### Work request
For the entries that follow, produce an exact copy with no pictures in it.

**** Recorded data

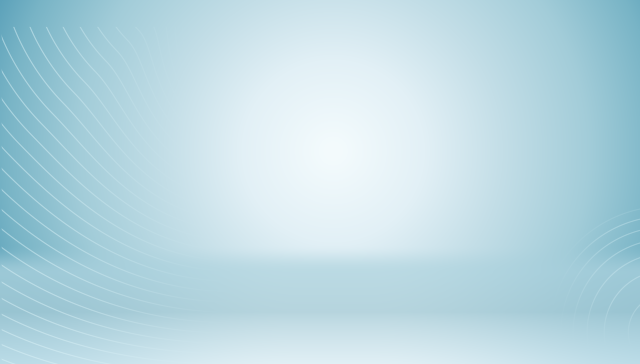
Write a Shadertoy shader that draws this background.

```glsl
// Pale blue studio backdrop: a round wall glow, a soft floor and fine arcs at both sides.

// Layout, in units of canvas height
const float ASPECT = 1.7534;
const vec2 GLOW_CENTER = vec2(0.913, 0.585);
const vec2 FLOOR_BLEND = vec2(0.25, 0.328);
const float APRON_TOP = 0.142;

// Wall colours from the glow outward
const vec3 GLOW_CORE = vec3(0.953, 0.982, 0.990);
const vec3 GLOW_HALO = vec3(0.885, 0.940, 0.963);
const vec3 WALL_LIGHT = vec3(0.765, 0.870, 0.905);
const vec3 WALL_MID = vec3(0.635, 0.800, 0.848);
const vec3 WALL_DARK = vec3(0.470, 0.705, 0.775);
const vec3 WALL_CORNER = vec3(0.340, 0.620, 0.720);

// Floor colours
const vec3 FLOOR_MID = vec3(0.730, 0.853, 0.890);
const vec3 FLOOR_SIDE = vec3(0.610, 0.785, 0.840);
const vec3 APRON_MID = vec3(0.880, 0.938, 0.960);
const vec3 APRON_SIDE = vec3(0.730, 0.860, 0.905);

// Arc families
const vec3 LINE_COLOR = vec3(0.86, 0.95, 0.97);
const float LINE_HALF_WIDTH = 0.0013;
const vec2 LEFT_CENTER = vec2(0.628, 1.160);
const float LEFT_RADIUS = 1.046;
const float LEFT_SPACING = 0.0285;
const float LEFT_SPREAD = 0.0126;
const float LEFT_TOP = 0.927;
const float LEFT_OPACITY = 0.48;
const vec2 RIGHT_CENTER = vec2(1.826, 0.087);
const float RIGHT_AREA_STEP = 0.0182;
const float RIGHT_PHASE = 0.6;
const float RIGHT_OPACITY = 0.32;

float ramp(float low, float high, float value) {
    return clamp((value - low) / (high - low), 0.0, 1.0);
}

vec3 wallColor(vec2 p) {
    float d = distance(p, GLOW_CENTER);
    vec3 color = mix(GLOW_CORE, GLOW_HALO, ramp(0.02, 0.25, d));
    color = mix(color, WALL_LIGHT, ramp(0.25, 0.46, d));
    color = mix(color, WALL_MID, ramp(0.46, 0.70, d));
    color = mix(color, WALL_DARK, ramp(0.70, 0.90, d));
    return mix(color, WALL_CORNER, ramp(0.90, 1.02, d));
}

vec3 floorColor(vec2 p) {
    float side = smoothstep(0.1, 0.95, abs(p.x - GLOW_CENTER.x));
    vec3 base = mix(FLOOR_MID, FLOOR_SIDE, side);
    base *= 1.0 - 0.025 * (1.0 - ramp(APRON_TOP, FLOOR_BLEND.x, p.y));
    vec3 apron = mix(APRON_MID, APRON_SIDE, side);
    float rise = 1.0 - ramp(0.0, APRON_TOP, p.y);
    return mix(base, apron, pow(rise, 0.8));
}

// Coverage of the curves where the level is a whole number
float contour(float level) {
    float slope = length(vec2(dFdx(level), dFdy(level))) * iResolution.y;
    float d = abs(fract(level - 0.5) - 0.5) / max(slope, 1e-4);
    float soft = 0.7 / iResolution.y;
    return 1.0 - smoothstep(max(LINE_HALF_WIDTH - soft, 0.0), LINE_HALF_WIDTH + soft, d);
}

// Arcs that fan apart toward the left edge
float leftArcs(vec2 p) {
    vec2 toCenter = LEFT_CENTER - p;
    float angle = atan(toCenter.x, toCenter.y);
    float spacing = LEFT_SPACING + LEFT_SPREAD * smoothstep(0.0, 0.8, angle);
    float line = contour((length(toCenter) - LEFT_RADIUS) / spacing);
    float reach = mix(0.66, 0.54, smoothstep(0.15, 0.6, p.y));
    float fade = 1.0 - smoothstep(0.10, reach, p.x);
    fade *= 1.0 - smoothstep(LEFT_TOP - 0.003, LEFT_TOP + 0.001, p.y);
    fade *= smoothstep(0.003, 0.006, p.x);
    return line * fade * LEFT_OPACITY;
}

// Arcs that crowd together as they grow
float rightArcs(vec2 p) {
    vec2 offset = p - RIGHT_CENTER;
    float area = dot(offset, offset) / RIGHT_AREA_STEP;
    float line = contour(area - RIGHT_PHASE);
    float fade = smoothstep(1.50, 1.70, p.x) * smoothstep(0.03, 0.20, p.y);
    fade *= 1.0 - smoothstep(5.8, 7.2, area);
    return line * fade * RIGHT_OPACITY;
}

void mainImage(out vec4 fragColor, in vec2 fragCoord) {
    vec2 p = fragCoord / iResolution.xy * vec2(ASPECT, 1.0);
    float wall = smoothstep(FLOOR_BLEND.x, FLOOR_BLEND.y, p.y);
    vec3 color = mix(floorColor(p), wallColor(p), wall);
    color = mix(color, LINE_COLOR, leftArcs(p));
    color = mix(color, LINE_COLOR, rightArcs(p));
    fragColor = vec4(color, 1.0);
}
```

********

### Your solution
Write a Shadertoy shader that draws this background.

```glsl
// Pale blue studio backdrop: a round wall glow, a soft floor and fine arcs at both sides.

// Layout, in units of canvas height
const float ASPECT = 1.7534;
const vec2 GLOW_CENTER = vec2(0.913, 0.585);
const vec2 FLOOR_BLEND = vec2(0.25, 0.328);
const float APRON_TOP = 0.142;

// Wall colours from the glow outward
const vec3 GLOW_CORE = vec3(0.953, 0.982, 0.990);
const vec3 GLOW_HALO = vec3(0.885, 0.940, 0.963);
const vec3 WALL_LIGHT = vec3(0.765, 0.870, 0.905);
const vec3 WALL_MID = vec3(0.635, 0.800, 0.848);
const vec3 WALL_DARK = vec3(0.470, 0.705, 0.775);
const vec3 WALL_CORNER = vec3(0.340, 0.620, 0.720);

// Floor colours
const vec3 FLOOR_MID = vec3(0.730, 0.853, 0.890);
const vec3 FLOOR_SIDE = vec3(0.610, 0.785, 0.840);
const vec3 APRON_MID = vec3(0.880, 0.938, 0.960);
const vec3 APRON_SIDE = vec3(0.730, 0.860, 0.905);

// Arc families
const vec3 LINE_COLOR = vec3(0.86, 0.95, 0.97);
const float LINE_HALF_WIDTH = 0.0013;
const vec2 LEFT_CENTER = vec2(0.628, 1.160);
const float LEFT_RADIUS = 1.046;
const float LEFT_SPACING = 0.0285;
const float LEFT_SPREAD = 0.0126;
const float LEFT_TOP = 0.927;
const float LEFT_OPACITY = 0.48;
const vec2 RIGHT_CENTER = vec2(1.826, 0.087);
const float RIGHT_AREA_STEP = 0.0182;
const float RIGHT_PHASE = 0.6;
const float RIGHT_OPACITY = 0.32;

float ramp(float low, float high, float value) {
    return clamp((value - low) / (high - low), 0.0, 1.0);
}

vec3 wallColor(vec2 p) {
    float d = distance(p, GLOW_CENTER);
    vec3 color = mix(GLOW_CORE, GLOW_HALO, ramp(0.02, 0.25, d));
    color = mix(color, WALL_LIGHT, ramp(0.25, 0.46, d));
    color = mix(color, WALL_MID, ramp(0.46, 0.70, d));
    color = mix(color, WALL_DARK, ramp(0.70, 0.90, d));
    return mix(color, WALL_CORNER, ramp(0.90, 1.02, d));
}

vec3 floorColor(vec2 p) {
    float side = smoothstep(0.1, 0.95, abs(p.x - GLOW_CENTER.x));
    vec3 base = mix(FLOOR_MID, FLOOR_SIDE, side);
    base *= 1.0 - 0.025 * (1.0 - ramp(APRON_TOP, FLOOR_BLEND.x, p.y));
    vec3 apron = mix(APRON_MID, APRON_SIDE, side);
    float rise = 1.0 - ramp(0.0, APRON_TOP, p.y);
    return mix(base, apron, pow(rise, 0.8));
}

// Coverage of the curves where the level is a whole number
float contour(float level) {
    float slope = length(vec2(dFdx(level), dFdy(level))) * iResolution.y;
    float d = abs(fract(level - 0.5) - 0.5) / max(slope, 1e-4);
    float soft = 0.7 / iResolution.y;
    return 1.0 - smoothstep(max(LINE_HALF_WIDTH - soft, 0.0), LINE_HALF_WIDTH + soft, d);
}

// Arcs that fan apart toward the left edge
float leftArcs(vec2 p) {
    vec2 toCenter = LEFT_CENTER - p;
    float angle = atan(toCenter.x, toCenter.y);
    float spacing = LEFT_SPACING + LEFT_SPREAD * smoothstep(0.0, 0.8, angle);
    float line = contour((length(toCenter) - LEFT_RADIUS) / spacing);
    float reach = mix(0.66, 0.54, smoothstep(0.15, 0.6, p.y));
    float fade = 1.0 - smoothstep(0.10, reach, p.x);
    fade *= 1.0 - smoothstep(LEFT_TOP - 0.003, LEFT_TOP + 0.001, p.y);
    fade *= smoothstep(0.003, 0.006, p.x);
    return line * fade * LEFT_OPACITY;
}

// Arcs that crowd together as they grow
float rightArcs(vec2 p) {
    vec2 offset = p - RIGHT_CENTER;
    float area = dot(offset, offset) / RIGHT_AREA_STEP;
    float line = contour(area - RIGHT_PHASE);
    float fade = smoothstep(1.50, 1.70, p.x) * smoothstep(0.03, 0.20, p.y);
    fade *= 1.0 - smoothstep(5.8, 7.2, area);
    return line * fade * RIGHT_OPACITY;
}

void mainImage(out vec4 fragColor, in vec2 fragCoord) {
    vec2 p = fragCoord / iResolution.xy * vec2(ASPECT, 1.0);
    float wall = smoothstep(FLOOR_BLEND.x, FLOOR_BLEND.y, p.y);
    vec3 color = mix(floorColor(p), wallColor(p), wall);
    color = mix(color, LINE_COLOR, leftArcs(p));
    color = mix(color, LINE_COLOR, rightArcs(p));
    fragColor = vec4(color, 1.0);
}
```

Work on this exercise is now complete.